I will be writing blog posts about our adventures as soon as I can, which included visits to wonderful gardens, vineyards, nature reserves and growing projects. Thank you for all of your lovely feedback on the Instagram, Facebook and Twitter photos I posted and the messages requesting more news about the trip. We arrived home late afternoon on January 9th and then were off again to Wales the following day so that Charles could give two talks. I helped with the driving, it was a long way; the return drive home after 10pm in fog so thick I was really rather scared at times, like something from a horror film!
The first venue in Wales – Bleddfa!
Two weeks of sunshine, wearing shorts and flip flops, sunrise before 5am and dusk around 9pm … coming back to the depths of an English winter has taken a bit of getting used to (!) Lovely to see signs of the spring to come and feel the energy gradually stirring… gardening is magical.
Whilst I was away there were some severe storms across much of the UK. My garden is looking bedraggled and I have lost 3 fence panels. It’s clear that my sons didn’t go down to the bottom of the garden the whole time I was away as they were oblivious to this damage! I have quote for repairs, just waiting to find out when they are able to come – the weather is rather horrible this week and there is more wind forecast, so I am hoping nothing else blows down! On Sunday I cleared as much as I could to prepare the area for repairs. Some of my fruit bushes were flattened but I’m hopeful they’ll recover. A plum tree may not be so lucky.
This robin made the most of my work, foraging for insects. Occasionally he burst into song, it was beautiful.
Oh for a shredder! I have to chop all of the prunings into 3 inch pieces for the compost heap, using secateurs, time consuming and achey for the hands – but I don’t want to waste any potential composting materials.
Fortunately the polytunnel survived the storms almost unscathed – the door needs some repairs. Seeing the lush green leaves makes my heart sing! A few of the orientals had bolted, but almost everything else is growing beautifully. The dead plants next to the fennel in the middle of the photos are gem marigolds for seed.
Glad to see the calendula glowing brightly!
Under the “ghost” towards the rear, heavily mulched with hay, the lemongrass might still be alive, there’s some green. I will know for sure in the spring. I have more in pots in my house.
Hay is not an ideal choice for mulch because it contains a lot of seeds. However it’s what I had, left from when we still had our little house rabbit. Hay and straw mulches also provide a habitat for slugs, snails and potentially mice too. Not much of a problem here as slugs don’t eat lemongrass (afaik….) I’ll be removing the mulch in a few weeks (it’ll go in the compost heaps) and replacing with layers of fleece over a cloche. I used this mulch because I knew I would be away for several weeks in the winter and wouldn’t be able to add extra insulating layers if the temperatures dropped dramatically. It is an experiment – I don’t know if it will work.

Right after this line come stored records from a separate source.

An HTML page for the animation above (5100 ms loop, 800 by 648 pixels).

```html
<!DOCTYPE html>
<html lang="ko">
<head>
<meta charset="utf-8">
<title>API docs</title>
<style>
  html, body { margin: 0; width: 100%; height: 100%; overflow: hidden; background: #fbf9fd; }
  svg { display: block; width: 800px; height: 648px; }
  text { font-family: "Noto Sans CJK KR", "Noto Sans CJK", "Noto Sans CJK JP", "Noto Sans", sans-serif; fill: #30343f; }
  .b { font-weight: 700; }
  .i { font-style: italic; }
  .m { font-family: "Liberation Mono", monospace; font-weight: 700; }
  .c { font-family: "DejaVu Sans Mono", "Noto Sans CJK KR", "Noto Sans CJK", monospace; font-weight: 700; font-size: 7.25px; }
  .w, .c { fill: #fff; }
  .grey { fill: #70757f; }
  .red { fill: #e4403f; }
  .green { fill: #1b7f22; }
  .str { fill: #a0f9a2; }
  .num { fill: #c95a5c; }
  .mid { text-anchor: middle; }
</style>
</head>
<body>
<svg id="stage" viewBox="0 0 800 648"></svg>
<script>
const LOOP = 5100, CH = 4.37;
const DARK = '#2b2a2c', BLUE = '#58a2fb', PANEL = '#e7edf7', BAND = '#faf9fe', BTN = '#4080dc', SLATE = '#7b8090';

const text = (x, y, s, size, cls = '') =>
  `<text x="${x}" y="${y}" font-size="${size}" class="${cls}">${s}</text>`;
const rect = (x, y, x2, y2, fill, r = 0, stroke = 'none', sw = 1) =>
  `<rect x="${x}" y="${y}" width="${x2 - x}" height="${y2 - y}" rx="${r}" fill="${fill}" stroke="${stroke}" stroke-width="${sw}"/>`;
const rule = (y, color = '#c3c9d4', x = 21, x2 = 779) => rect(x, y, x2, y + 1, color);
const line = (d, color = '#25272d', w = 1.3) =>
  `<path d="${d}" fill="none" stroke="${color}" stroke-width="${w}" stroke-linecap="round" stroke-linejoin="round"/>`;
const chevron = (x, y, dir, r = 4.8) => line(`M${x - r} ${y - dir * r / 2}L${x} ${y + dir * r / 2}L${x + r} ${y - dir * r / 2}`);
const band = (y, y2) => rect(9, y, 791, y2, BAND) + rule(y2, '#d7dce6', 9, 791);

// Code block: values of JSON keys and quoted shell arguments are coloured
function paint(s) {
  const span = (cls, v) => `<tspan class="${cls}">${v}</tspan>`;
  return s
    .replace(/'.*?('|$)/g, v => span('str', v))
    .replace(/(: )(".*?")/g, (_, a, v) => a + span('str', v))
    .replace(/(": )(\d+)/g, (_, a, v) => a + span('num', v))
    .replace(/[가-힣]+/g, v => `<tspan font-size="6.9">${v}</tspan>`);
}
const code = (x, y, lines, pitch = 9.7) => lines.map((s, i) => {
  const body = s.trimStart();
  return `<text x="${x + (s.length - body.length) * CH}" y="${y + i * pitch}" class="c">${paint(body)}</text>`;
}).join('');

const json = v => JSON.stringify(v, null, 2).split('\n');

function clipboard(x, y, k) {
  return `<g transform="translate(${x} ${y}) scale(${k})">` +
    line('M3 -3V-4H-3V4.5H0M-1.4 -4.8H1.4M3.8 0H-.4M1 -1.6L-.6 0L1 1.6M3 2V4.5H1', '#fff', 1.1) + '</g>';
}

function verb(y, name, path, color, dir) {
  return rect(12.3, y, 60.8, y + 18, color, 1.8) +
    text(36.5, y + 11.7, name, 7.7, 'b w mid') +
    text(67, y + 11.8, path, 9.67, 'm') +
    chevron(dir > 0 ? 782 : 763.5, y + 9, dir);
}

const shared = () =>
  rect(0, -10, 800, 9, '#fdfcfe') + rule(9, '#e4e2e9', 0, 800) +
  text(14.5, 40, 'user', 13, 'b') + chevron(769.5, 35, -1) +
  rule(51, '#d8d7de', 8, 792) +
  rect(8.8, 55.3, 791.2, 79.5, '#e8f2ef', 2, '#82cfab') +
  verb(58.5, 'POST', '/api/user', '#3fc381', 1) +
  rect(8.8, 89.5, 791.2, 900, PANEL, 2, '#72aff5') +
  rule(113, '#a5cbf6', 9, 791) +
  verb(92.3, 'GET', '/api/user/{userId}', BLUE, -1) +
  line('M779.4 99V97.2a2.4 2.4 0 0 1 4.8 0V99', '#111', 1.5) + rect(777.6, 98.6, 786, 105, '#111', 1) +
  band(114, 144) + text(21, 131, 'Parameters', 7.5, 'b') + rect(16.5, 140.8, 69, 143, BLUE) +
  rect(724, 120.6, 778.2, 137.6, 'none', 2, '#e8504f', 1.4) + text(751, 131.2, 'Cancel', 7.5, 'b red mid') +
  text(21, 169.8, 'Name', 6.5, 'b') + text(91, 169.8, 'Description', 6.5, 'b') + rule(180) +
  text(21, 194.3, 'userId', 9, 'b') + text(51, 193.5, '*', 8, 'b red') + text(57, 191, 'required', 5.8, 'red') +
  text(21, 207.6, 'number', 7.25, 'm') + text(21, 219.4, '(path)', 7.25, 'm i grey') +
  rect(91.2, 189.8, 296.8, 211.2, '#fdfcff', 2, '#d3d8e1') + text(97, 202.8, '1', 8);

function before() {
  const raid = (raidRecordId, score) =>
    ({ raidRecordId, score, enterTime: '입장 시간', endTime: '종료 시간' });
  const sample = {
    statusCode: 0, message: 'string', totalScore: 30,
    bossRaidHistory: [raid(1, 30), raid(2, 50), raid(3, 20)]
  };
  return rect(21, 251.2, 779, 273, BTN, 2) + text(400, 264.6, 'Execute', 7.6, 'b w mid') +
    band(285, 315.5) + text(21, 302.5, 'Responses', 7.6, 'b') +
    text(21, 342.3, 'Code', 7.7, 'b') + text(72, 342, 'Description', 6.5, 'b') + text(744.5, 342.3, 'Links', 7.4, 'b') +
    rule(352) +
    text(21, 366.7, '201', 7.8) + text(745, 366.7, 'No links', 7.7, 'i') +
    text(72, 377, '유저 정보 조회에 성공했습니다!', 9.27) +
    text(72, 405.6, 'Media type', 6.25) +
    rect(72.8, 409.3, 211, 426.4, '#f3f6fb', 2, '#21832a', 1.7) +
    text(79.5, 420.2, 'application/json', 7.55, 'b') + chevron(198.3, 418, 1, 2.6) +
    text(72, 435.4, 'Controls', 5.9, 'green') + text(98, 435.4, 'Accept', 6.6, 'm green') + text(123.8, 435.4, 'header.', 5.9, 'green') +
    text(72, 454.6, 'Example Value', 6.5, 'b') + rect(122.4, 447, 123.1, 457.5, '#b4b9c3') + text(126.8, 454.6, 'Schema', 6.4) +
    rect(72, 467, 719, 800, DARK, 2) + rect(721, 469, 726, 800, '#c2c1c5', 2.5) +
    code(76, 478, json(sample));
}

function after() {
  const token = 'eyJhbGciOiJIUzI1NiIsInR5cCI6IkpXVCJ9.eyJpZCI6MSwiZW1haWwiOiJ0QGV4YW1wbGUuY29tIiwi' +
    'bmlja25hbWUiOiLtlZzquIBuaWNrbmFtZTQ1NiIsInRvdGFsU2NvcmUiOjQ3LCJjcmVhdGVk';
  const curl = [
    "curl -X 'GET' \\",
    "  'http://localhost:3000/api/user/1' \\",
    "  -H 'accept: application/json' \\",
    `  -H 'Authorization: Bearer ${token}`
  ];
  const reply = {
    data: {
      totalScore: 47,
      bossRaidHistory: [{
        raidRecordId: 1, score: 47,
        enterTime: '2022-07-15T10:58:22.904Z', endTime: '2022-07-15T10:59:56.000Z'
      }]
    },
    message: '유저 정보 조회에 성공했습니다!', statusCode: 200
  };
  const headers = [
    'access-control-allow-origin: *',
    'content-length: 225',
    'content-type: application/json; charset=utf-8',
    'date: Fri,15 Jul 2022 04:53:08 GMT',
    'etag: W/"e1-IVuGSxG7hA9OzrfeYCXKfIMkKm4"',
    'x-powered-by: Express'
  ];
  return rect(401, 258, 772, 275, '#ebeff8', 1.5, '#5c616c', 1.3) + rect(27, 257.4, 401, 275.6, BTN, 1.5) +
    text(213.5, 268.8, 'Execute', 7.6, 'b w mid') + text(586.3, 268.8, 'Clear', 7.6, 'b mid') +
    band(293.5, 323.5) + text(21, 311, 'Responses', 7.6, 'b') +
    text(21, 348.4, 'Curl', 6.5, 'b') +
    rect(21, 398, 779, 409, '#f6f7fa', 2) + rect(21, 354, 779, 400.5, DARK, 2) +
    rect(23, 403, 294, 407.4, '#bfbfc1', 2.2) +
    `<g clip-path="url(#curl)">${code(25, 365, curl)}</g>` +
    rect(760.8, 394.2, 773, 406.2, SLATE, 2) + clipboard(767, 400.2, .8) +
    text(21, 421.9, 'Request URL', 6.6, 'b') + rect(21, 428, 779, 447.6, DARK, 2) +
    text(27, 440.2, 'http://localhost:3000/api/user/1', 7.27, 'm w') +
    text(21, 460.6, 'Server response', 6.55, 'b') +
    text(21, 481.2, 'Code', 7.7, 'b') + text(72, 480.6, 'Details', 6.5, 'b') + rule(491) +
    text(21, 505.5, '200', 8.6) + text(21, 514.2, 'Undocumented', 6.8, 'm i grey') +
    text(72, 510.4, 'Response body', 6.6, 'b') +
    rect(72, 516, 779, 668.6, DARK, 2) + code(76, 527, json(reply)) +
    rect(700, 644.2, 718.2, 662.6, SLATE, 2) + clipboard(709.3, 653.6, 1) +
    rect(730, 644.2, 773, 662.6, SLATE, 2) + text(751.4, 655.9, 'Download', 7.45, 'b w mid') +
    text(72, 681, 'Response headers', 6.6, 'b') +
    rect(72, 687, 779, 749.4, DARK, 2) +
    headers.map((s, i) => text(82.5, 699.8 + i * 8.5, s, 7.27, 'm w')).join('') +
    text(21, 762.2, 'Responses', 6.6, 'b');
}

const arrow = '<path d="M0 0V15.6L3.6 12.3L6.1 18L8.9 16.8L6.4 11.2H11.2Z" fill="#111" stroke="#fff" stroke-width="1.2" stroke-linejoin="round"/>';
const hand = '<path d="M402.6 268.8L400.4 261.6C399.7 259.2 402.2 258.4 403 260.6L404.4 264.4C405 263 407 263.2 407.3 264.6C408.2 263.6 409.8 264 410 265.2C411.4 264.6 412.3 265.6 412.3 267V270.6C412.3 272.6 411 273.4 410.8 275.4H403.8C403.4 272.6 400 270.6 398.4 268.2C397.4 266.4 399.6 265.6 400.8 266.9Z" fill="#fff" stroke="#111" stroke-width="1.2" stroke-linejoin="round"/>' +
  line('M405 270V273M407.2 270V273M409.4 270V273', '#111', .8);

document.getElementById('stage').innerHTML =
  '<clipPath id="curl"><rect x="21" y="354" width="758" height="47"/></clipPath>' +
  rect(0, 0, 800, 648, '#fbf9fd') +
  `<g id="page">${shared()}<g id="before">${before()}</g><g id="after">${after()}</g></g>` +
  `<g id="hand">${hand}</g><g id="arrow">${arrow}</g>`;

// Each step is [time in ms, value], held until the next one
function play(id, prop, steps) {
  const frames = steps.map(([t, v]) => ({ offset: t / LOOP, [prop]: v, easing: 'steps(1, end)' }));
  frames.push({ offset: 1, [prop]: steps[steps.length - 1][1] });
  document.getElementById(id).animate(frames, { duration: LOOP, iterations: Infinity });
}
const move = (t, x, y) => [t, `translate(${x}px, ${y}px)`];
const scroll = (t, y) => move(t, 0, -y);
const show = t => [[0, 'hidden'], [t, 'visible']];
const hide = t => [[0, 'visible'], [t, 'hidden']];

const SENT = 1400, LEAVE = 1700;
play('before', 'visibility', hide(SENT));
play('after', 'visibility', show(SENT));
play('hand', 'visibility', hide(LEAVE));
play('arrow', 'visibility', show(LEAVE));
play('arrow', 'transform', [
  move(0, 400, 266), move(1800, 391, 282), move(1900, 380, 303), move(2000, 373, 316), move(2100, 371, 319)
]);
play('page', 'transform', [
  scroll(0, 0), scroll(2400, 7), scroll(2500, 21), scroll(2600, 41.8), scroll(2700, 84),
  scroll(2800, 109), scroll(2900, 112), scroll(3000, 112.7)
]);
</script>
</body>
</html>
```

Mostly it’s looking good. The carrot seedlings haven’t germinated as well as they did last year – this could be the seed or perhaps woodlice or other pests eating the new shoots. Most plants need a ‘tidy’ – not for aesthetic reasons but to keep the plants healthy, cropping for longer and to reduce habitat. That’s a job for this afternoon – rain is forecast, but the polytunnel is cosy and dry.
There’s some weeding to do, too. Most of the ‘weeds’ in the polytunnel are self seeded edible flowers and herbs; useful, but I don’t want all of them. These are a bit too big to hoe off (they clearly took full advantage of my holiday!) so I’ll hand weed with a trowel. Everything of course is composted.
Outside, I’m happy to see garlic and broadbeans sprouting after rather a late planting. I still haven’t had time to clear last year’s sweetcorn – the wild weather has done a great job breaking it down for me! Jobs this week (weather and lurgie permitting, I have some kind of wintry chest bug) include weeding the invasive grass creeping in at the front of the plot, tidying dead leaves from the brassicas and harvesting more beetroot. The experiment has worked so far – I usually harvest and store in the autumn, but tried fleecing instead (a double layer of fleece, topped with enviromesh). More news on this experiment when I harvest the beets.
The sun is shining now, blue skies too, so outside to make the most of this break in the weather. More heavy rain forecast soon….!